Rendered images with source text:

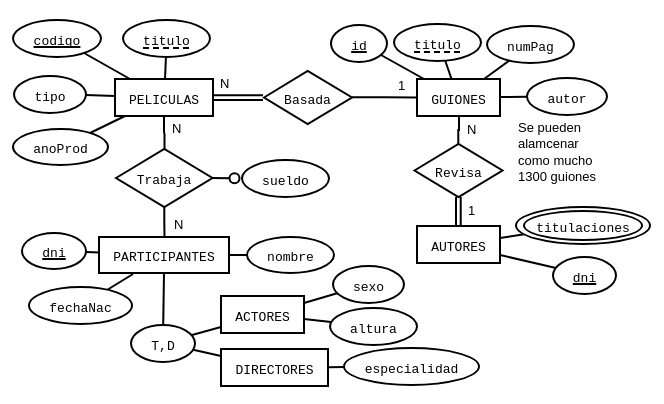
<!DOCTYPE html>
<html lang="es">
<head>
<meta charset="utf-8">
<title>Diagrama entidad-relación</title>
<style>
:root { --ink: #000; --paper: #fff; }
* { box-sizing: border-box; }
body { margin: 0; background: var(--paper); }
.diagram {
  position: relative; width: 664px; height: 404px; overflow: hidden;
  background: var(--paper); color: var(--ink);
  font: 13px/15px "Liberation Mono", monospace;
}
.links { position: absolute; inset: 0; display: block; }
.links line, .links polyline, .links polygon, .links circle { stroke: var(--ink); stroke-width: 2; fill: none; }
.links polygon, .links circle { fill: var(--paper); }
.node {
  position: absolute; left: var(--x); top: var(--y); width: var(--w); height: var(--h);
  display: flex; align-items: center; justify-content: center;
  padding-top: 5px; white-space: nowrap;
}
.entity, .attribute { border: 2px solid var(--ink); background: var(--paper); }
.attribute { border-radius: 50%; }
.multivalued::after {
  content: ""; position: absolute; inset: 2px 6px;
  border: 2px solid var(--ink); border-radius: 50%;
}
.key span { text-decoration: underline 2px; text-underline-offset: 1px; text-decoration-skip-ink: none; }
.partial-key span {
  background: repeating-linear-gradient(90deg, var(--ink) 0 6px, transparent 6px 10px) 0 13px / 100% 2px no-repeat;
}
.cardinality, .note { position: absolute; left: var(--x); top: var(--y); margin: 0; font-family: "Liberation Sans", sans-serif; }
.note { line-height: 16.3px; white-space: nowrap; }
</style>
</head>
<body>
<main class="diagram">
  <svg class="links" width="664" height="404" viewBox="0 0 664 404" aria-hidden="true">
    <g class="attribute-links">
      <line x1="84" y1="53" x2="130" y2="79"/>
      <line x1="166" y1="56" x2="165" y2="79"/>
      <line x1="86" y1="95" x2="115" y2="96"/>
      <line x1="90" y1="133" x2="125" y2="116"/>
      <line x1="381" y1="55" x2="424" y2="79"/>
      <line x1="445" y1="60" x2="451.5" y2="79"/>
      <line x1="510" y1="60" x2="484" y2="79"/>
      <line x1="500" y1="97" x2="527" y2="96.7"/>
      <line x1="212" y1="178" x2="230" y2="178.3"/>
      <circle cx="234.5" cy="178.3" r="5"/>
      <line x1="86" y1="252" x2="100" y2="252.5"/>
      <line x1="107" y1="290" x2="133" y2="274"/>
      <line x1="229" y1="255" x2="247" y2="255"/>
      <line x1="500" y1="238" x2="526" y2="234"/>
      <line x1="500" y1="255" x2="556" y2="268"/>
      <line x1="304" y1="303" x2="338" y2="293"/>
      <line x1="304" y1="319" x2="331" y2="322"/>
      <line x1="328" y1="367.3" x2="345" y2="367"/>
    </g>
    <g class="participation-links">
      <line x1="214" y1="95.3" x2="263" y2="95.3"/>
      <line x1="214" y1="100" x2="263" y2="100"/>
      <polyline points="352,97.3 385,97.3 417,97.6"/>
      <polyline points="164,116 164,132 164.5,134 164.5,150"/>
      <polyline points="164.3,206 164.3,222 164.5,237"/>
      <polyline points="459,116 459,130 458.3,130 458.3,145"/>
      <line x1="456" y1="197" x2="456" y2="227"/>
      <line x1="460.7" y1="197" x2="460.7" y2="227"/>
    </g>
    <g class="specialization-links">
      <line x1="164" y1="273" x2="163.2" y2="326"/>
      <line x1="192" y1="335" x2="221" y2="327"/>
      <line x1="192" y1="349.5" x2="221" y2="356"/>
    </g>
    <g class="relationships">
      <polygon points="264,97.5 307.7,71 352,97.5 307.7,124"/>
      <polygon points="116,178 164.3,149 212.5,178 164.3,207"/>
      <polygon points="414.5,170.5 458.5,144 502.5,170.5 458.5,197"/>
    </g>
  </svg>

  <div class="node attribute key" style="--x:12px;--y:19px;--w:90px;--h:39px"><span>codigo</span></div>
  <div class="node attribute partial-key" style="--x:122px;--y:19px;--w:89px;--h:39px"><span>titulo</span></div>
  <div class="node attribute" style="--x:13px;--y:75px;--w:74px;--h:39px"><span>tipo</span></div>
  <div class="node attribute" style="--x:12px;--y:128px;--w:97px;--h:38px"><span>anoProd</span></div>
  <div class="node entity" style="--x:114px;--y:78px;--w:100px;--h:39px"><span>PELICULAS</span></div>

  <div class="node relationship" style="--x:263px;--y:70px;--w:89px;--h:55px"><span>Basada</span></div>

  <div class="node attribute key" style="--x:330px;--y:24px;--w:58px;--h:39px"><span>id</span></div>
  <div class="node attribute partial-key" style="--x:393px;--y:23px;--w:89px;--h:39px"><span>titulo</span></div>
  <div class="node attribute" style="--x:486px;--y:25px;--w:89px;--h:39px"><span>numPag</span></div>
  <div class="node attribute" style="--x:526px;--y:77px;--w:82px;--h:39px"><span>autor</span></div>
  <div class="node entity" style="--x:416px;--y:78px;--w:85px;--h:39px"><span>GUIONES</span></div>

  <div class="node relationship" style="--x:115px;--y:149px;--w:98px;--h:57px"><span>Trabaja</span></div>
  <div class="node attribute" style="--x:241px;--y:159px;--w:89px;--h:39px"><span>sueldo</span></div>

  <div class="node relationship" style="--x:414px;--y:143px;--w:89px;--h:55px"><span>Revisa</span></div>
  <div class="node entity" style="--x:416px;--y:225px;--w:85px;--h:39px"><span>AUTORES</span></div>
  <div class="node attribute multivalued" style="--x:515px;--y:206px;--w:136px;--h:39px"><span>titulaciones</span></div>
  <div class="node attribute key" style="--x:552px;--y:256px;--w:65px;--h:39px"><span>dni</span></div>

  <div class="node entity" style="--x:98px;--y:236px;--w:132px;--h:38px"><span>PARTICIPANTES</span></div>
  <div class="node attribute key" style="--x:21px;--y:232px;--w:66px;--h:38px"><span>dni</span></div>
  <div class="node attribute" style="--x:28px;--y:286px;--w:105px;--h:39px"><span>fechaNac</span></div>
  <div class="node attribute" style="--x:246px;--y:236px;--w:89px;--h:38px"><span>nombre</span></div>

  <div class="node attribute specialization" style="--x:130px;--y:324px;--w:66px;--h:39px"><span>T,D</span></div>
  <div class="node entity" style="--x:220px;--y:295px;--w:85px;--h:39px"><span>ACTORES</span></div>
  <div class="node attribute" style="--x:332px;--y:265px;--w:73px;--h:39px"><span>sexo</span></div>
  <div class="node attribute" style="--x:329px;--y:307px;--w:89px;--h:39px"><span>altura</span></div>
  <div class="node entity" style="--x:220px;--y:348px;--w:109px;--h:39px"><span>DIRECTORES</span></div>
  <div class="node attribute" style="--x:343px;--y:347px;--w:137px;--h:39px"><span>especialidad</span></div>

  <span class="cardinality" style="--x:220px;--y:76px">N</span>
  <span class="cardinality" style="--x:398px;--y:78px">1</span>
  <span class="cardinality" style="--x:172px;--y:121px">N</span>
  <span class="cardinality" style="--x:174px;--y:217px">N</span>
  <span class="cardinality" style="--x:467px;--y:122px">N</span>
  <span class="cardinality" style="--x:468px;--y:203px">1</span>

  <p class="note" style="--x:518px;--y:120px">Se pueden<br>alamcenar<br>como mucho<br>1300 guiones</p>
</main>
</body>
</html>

What the exercise asks: Take the entries above and set them down exactly, minus the pictures.

Task answer:
<!DOCTYPE html>
<html lang="es">
<head>
<meta charset="utf-8">
<title>Diagrama entidad-relación</title>
<style>
:root { --ink: #000; --paper: #fff; }
* { box-sizing: border-box; }
body { margin: 0; background: var(--paper); }
.diagram {
  position: relative; width: 664px; height: 404px; overflow: hidden;
  background: var(--paper); color: var(--ink);
  font: 13px/15px "Liberation Mono", monospace;
}
.links { position: absolute; inset: 0; display: block; }
.links line, .links polyline, .links polygon, .links circle { stroke: var(--ink); stroke-width: 2; fill: none; }
.links polygon, .links circle { fill: var(--paper); }
.node {
  position: absolute; left: var(--x); top: var(--y); width: var(--w); height: var(--h);
  display: flex; align-items: center; justify-content: center;
  padding-top: 5px; white-space: nowrap;
}
.entity, .attribute { border: 2px solid var(--ink); background: var(--paper); }
.attribute { border-radius: 50%; }
.multivalued::after {
  content: ""; position: absolute; inset: 2px 6px;
  border: 2px solid var(--ink); border-radius: 50%;
}
.key span { text-decoration: underline 2px; text-underline-offset: 1px; text-decoration-skip-ink: none; }
.partial-key span {
  background: repeating-linear-gradient(90deg, var(--ink) 0 6px, transparent 6px 10px) 0 13px / 100% 2px no-repeat;
}
.cardinality, .note { position: absolute; left: var(--x); top: var(--y); margin: 0; font-family: "Liberation Sans", sans-serif; }
.note { line-height: 16.3px; white-space: nowrap; }
</style>
</head>
<body>
<main class="diagram">
  <svg class="links" width="664" height="404" viewBox="0 0 664 404" aria-hidden="true">
    <g class="attribute-links">
      <line x1="84" y1="53" x2="130" y2="79"/>
      <line x1="166" y1="56" x2="165" y2="79"/>
      <line x1="86" y1="95" x2="115" y2="96"/>
      <line x1="90" y1="133" x2="125" y2="116"/>
      <line x1="381" y1="55" x2="424" y2="79"/>
      <line x1="445" y1="60" x2="451.5" y2="79"/>
      <line x1="510" y1="60" x2="484" y2="79"/>
      <line x1="500" y1="97" x2="527" y2="96.7"/>
      <line x1="212" y1="178" x2="230" y2="178.3"/>
      <circle cx="234.5" cy="178.3" r="5"/>
      <line x1="86" y1="252" x2="100" y2="252.5"/>
      <line x1="107" y1="290" x2="133" y2="274"/>
      <line x1="229" y1="255" x2="247" y2="255"/>
      <line x1="500" y1="238" x2="526" y2="234"/>
      <line x1="500" y1="255" x2="556" y2="268"/>
      <line x1="304" y1="303" x2="338" y2="293"/>
      <line x1="304" y1="319" x2="331" y2="322"/>
      <line x1="328" y1="367.3" x2="345" y2="367"/>
    </g>
    <g class="participation-links">
      <line x1="214" y1="95.3" x2="263" y2="95.3"/>
      <line x1="214" y1="100" x2="263" y2="100"/>
      <polyline points="352,97.3 385,97.3 417,97.6"/>
      <polyline points="164,116 164,132 164.5,134 164.5,150"/>
      <polyline points="164.3,206 164.3,222 164.5,237"/>
      <polyline points="459,116 459,130 458.3,130 458.3,145"/>
      <line x1="456" y1="197" x2="456" y2="227"/>
      <line x1="460.7" y1="197" x2="460.7" y2="227"/>
    </g>
    <g class="specialization-links">
      <line x1="164" y1="273" x2="163.2" y2="326"/>
      <line x1="192" y1="335" x2="221" y2="327"/>
      <line x1="192" y1="349.5" x2="221" y2="356"/>
    </g>
    <g class="relationships">
      <polygon points="264,97.5 307.7,71 352,97.5 307.7,124"/>
      <polygon points="116,178 164.3,149 212.5,178 164.3,207"/>
      <polygon points="414.5,170.5 458.5,144 502.5,170.5 458.5,197"/>
    </g>
  </svg>

  <div class="node attribute key" style="--x:12px;--y:19px;--w:90px;--h:39px"><span>codigo</span></div>
  <div class="node attribute partial-key" style="--x:122px;--y:19px;--w:89px;--h:39px"><span>titulo</span></div>
  <div class="node attribute" style="--x:13px;--y:75px;--w:74px;--h:39px"><span>tipo</span></div>
  <div class="node attribute" style="--x:12px;--y:128px;--w:97px;--h:38px"><span>anoProd</span></div>
  <div class="node entity" style="--x:114px;--y:78px;--w:100px;--h:39px"><span>PELICULAS</span></div>

  <div class="node relationship" style="--x:263px;--y:70px;--w:89px;--h:55px"><span>Basada</span></div>

  <div class="node attribute key" style="--x:330px;--y:24px;--w:58px;--h:39px"><span>id</span></div>
  <div class="node attribute partial-key" style="--x:393px;--y:23px;--w:89px;--h:39px"><span>titulo</span></div>
  <div class="node attribute" style="--x:486px;--y:25px;--w:89px;--h:39px"><span>numPag</span></div>
  <div class="node attribute" style="--x:526px;--y:77px;--w:82px;--h:39px"><span>autor</span></div>
  <div class="node entity" style="--x:416px;--y:78px;--w:85px;--h:39px"><span>GUIONES</span></div>

  <div class="node relationship" style="--x:115px;--y:149px;--w:98px;--h:57px"><span>Trabaja</span></div>
  <div class="node attribute" style="--x:241px;--y:159px;--w:89px;--h:39px"><span>sueldo</span></div>

  <div class="node relationship" style="--x:414px;--y:143px;--w:89px;--h:55px"><span>Revisa</span></div>
  <div class="node entity" style="--x:416px;--y:225px;--w:85px;--h:39px"><span>AUTORES</span></div>
  <div class="node attribute multivalued" style="--x:515px;--y:206px;--w:136px;--h:39px"><span>titulaciones</span></div>
  <div class="node attribute key" style="--x:552px;--y:256px;--w:65px;--h:39px"><span>dni</span></div>

  <div class="node entity" style="--x:98px;--y:236px;--w:132px;--h:38px"><span>PARTICIPANTES</span></div>
  <div class="node attribute key" style="--x:21px;--y:232px;--w:66px;--h:38px"><span>dni</span></div>
  <div class="node attribute" style="--x:28px;--y:286px;--w:105px;--h:39px"><span>fechaNac</span></div>
  <div class="node attribute" style="--x:246px;--y:236px;--w:89px;--h:38px"><span>nombre</span></div>

  <div class="node attribute specialization" style="--x:130px;--y:324px;--w:66px;--h:39px"><span>T,D</span></div>
  <div class="node entity" style="--x:220px;--y:295px;--w:85px;--h:39px"><span>ACTORES</span></div>
  <div class="node attribute" style="--x:332px;--y:265px;--w:73px;--h:39px"><span>sexo</span></div>
  <div class="node attribute" style="--x:329px;--y:307px;--w:89px;--h:39px"><span>altura</span></div>
  <div class="node entity" style="--x:220px;--y:348px;--w:109px;--h:39px"><span>DIRECTORES</span></div>
  <div class="node attribute" style="--x:343px;--y:347px;--w:137px;--h:39px"><span>especialidad</span></div>

  <span class="cardinality" style="--x:220px;--y:76px">N</span>
  <span class="cardinality" style="--x:398px;--y:78px">1</span>
  <span class="cardinality" style="--x:172px;--y:121px">N</span>
  <span class="cardinality" style="--x:174px;--y:217px">N</span>
  <span class="cardinality" style="--x:467px;--y:122px">N</span>
  <span class="cardinality" style="--x:468px;--y:203px">1</span>

  <p class="note" style="--x:518px;--y:120px">Se pueden<br>alamcenar<br>como mucho<br>1300 guiones</p>
</main>
</body>
</html>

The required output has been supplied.